** Work to complete **
Where the line with "63C402 82 412" appears below, start writing out lines exactly, and finish with the line with "52L447 51C450 55", which is included; write out nothing else.

---- Information provided

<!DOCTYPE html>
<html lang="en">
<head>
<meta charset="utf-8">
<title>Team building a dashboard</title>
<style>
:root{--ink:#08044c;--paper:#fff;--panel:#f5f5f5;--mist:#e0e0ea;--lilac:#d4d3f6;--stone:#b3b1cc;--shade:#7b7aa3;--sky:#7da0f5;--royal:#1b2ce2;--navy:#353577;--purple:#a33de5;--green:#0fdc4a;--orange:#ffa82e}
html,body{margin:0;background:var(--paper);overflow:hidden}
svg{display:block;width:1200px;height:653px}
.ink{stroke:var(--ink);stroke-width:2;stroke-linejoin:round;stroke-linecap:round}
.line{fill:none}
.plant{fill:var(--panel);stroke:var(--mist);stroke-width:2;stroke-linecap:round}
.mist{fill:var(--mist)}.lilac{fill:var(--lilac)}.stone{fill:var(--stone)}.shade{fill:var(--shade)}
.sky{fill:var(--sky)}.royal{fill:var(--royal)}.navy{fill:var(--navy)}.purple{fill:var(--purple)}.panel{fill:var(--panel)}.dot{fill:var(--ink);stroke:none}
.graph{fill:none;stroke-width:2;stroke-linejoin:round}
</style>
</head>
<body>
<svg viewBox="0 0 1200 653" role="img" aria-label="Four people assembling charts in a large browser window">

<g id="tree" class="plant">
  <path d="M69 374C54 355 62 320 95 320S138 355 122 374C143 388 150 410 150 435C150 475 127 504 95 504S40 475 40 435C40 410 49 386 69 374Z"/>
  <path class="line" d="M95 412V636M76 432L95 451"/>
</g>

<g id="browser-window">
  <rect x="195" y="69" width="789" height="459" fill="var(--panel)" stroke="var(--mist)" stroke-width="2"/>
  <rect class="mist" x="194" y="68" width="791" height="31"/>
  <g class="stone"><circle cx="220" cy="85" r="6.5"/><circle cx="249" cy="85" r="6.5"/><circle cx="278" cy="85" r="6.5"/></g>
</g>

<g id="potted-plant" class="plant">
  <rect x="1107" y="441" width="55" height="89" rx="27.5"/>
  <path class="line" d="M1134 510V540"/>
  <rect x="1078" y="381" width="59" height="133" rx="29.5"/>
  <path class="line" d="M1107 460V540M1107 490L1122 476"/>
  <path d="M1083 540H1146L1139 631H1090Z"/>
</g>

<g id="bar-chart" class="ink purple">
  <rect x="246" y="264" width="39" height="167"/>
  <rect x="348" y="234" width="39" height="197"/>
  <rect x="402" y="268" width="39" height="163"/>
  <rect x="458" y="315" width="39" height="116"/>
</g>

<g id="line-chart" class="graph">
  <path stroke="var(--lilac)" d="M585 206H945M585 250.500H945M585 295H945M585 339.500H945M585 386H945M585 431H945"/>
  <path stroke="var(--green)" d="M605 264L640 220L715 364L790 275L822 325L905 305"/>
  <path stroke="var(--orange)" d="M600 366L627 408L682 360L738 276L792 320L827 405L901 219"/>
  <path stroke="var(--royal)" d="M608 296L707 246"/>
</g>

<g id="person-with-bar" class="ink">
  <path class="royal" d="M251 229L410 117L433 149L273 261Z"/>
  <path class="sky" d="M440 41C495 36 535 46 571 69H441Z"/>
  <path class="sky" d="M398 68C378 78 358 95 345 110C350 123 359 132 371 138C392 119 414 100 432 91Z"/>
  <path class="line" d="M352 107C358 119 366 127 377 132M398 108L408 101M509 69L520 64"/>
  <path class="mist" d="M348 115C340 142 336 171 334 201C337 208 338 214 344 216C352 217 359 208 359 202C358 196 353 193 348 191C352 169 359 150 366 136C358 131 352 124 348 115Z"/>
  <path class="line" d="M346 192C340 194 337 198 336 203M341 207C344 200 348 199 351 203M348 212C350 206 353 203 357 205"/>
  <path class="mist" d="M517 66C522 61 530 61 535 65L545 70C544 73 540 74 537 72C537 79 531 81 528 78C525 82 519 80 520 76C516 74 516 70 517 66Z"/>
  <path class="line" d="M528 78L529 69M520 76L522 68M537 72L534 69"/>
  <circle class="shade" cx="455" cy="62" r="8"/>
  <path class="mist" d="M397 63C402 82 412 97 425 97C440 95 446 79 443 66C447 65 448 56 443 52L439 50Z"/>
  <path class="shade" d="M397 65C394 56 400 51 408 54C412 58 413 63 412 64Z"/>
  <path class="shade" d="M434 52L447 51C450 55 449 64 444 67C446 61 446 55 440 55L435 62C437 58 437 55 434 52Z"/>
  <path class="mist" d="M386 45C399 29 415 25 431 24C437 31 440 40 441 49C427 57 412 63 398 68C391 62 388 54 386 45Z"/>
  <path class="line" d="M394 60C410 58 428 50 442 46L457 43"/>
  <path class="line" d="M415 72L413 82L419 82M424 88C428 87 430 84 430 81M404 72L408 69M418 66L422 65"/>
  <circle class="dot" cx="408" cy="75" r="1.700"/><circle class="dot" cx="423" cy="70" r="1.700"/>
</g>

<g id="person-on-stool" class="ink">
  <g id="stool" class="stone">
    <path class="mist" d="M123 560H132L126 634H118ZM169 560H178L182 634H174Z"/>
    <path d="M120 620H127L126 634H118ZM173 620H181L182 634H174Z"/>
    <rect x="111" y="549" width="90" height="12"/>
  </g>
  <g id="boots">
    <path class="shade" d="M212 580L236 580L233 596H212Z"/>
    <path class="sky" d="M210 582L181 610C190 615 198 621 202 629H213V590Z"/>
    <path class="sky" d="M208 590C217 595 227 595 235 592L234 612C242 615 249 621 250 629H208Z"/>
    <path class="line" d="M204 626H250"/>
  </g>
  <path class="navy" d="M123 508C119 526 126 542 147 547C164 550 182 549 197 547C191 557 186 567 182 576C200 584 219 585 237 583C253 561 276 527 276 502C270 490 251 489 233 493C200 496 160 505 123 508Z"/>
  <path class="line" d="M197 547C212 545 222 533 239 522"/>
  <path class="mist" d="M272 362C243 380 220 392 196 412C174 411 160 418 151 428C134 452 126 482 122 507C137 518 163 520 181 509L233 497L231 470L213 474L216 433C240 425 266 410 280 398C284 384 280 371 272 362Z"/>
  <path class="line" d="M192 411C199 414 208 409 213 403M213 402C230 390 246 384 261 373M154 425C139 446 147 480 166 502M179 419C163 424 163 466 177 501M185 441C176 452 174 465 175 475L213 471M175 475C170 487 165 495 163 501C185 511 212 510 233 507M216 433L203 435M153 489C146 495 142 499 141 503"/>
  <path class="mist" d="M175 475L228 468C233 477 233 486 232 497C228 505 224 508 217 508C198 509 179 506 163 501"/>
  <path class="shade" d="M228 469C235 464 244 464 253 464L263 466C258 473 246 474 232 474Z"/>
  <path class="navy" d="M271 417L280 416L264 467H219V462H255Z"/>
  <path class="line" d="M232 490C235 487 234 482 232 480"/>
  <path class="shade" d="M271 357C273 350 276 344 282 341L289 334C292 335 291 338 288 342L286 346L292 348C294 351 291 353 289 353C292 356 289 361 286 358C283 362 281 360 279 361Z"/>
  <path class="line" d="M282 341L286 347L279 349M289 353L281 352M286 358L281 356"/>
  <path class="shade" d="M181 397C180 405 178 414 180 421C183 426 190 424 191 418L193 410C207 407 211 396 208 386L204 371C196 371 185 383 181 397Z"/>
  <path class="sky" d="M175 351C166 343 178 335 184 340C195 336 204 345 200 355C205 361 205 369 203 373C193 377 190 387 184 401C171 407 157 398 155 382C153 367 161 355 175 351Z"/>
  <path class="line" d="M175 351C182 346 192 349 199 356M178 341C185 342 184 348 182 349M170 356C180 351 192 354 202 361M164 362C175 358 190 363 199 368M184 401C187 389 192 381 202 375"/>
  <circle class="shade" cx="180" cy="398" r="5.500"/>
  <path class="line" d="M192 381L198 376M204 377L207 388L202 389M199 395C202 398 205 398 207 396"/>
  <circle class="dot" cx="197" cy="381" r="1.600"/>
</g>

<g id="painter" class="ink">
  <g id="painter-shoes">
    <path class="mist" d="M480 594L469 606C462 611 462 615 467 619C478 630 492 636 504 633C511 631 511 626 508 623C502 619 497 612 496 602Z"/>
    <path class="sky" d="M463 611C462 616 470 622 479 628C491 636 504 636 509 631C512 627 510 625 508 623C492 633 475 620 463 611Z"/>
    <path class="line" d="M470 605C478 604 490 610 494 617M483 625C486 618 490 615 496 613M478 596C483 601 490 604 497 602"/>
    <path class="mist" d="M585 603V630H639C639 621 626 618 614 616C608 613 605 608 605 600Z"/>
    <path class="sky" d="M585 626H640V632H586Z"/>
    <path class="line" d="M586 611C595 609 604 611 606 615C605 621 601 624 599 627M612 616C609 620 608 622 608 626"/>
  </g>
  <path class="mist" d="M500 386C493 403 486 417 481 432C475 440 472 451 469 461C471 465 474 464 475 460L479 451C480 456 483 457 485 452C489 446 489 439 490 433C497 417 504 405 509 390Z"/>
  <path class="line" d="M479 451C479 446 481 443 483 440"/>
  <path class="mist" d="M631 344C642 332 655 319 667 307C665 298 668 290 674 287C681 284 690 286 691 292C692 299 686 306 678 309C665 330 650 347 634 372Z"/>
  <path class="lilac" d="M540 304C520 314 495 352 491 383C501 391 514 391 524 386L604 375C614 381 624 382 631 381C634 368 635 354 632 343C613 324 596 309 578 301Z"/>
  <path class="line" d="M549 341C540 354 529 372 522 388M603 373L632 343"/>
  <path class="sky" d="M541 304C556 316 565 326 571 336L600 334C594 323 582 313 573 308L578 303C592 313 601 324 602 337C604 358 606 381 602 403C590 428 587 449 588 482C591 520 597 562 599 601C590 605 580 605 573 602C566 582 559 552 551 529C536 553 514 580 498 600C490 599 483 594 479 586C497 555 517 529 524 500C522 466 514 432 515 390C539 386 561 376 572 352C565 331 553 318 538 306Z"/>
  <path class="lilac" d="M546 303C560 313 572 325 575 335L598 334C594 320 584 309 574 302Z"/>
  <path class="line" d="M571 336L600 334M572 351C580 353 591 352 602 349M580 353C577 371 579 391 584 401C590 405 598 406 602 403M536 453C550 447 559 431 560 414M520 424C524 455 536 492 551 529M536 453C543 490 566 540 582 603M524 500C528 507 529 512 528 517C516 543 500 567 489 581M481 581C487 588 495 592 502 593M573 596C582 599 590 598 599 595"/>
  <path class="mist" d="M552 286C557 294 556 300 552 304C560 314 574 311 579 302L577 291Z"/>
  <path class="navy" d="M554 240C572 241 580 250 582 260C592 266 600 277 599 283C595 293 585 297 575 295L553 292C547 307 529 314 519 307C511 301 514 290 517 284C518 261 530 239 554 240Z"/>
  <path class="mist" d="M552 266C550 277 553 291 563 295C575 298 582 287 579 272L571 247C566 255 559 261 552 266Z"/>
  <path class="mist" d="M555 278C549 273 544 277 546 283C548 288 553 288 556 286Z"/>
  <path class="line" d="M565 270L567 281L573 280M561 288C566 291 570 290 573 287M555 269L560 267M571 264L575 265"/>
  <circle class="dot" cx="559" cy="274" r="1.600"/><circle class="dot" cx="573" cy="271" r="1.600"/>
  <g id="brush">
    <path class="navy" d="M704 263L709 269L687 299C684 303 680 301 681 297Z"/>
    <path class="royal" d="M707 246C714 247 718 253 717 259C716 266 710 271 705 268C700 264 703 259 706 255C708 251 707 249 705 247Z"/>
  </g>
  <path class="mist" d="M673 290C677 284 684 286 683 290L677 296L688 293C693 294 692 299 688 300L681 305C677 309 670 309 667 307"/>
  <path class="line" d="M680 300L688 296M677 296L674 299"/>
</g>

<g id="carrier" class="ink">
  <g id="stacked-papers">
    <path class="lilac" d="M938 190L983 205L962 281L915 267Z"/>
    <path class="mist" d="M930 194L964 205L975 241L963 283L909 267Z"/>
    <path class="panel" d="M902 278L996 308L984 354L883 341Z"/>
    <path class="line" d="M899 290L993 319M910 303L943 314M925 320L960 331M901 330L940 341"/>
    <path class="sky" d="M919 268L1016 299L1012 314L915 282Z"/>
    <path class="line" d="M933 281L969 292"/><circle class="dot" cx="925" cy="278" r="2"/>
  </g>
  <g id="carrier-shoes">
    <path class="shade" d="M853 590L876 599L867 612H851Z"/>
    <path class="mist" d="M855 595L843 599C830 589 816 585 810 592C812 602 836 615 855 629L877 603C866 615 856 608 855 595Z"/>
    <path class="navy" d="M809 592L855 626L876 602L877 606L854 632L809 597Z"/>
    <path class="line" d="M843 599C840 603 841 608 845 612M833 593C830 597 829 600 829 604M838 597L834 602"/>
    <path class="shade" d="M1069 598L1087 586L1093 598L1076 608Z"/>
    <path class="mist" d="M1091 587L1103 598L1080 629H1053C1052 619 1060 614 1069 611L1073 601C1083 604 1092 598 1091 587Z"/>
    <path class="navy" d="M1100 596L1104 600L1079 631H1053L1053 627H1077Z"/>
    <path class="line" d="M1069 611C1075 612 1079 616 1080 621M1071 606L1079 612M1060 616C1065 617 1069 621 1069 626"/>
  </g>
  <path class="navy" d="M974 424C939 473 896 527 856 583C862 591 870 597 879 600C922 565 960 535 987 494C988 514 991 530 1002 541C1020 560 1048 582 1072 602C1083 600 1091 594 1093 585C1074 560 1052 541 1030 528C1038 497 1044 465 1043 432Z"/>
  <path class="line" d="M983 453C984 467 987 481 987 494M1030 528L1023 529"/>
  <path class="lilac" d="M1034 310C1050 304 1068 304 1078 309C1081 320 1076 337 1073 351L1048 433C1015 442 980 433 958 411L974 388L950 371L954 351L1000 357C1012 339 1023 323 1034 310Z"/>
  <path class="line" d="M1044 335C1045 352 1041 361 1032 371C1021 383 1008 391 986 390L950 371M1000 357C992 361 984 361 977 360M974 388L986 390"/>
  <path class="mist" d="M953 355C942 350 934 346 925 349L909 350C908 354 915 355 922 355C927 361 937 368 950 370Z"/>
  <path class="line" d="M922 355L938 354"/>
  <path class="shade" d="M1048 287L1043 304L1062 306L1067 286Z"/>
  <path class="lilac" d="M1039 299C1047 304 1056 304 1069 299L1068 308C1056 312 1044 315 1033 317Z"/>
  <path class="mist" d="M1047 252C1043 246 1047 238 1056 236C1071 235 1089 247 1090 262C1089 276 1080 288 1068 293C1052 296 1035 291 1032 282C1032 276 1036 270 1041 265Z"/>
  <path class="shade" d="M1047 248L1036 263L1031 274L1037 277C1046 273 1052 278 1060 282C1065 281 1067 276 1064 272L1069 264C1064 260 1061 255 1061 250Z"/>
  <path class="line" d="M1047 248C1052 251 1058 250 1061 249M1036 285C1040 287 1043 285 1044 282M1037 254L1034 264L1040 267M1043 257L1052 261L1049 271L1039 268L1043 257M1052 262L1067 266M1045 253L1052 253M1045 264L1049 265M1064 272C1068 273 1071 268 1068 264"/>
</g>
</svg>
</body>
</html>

--------

** Output of the exercise **
  <path class="mist" d="M397 63C402 82 412 97 425 97C440 95 446 79 443 66C447 65 448 56 443 52L439 50Z"/>
  <path class="shade" d="M397 65C394 56 400 51 408 54C412 58 413 63 412 64Z"/>
  <path class="shade" d="M434 52L447 51C450 55 449 64 444 67C446 61 446 55 440 55L435 62C437 58 437 55 434 52Z"/>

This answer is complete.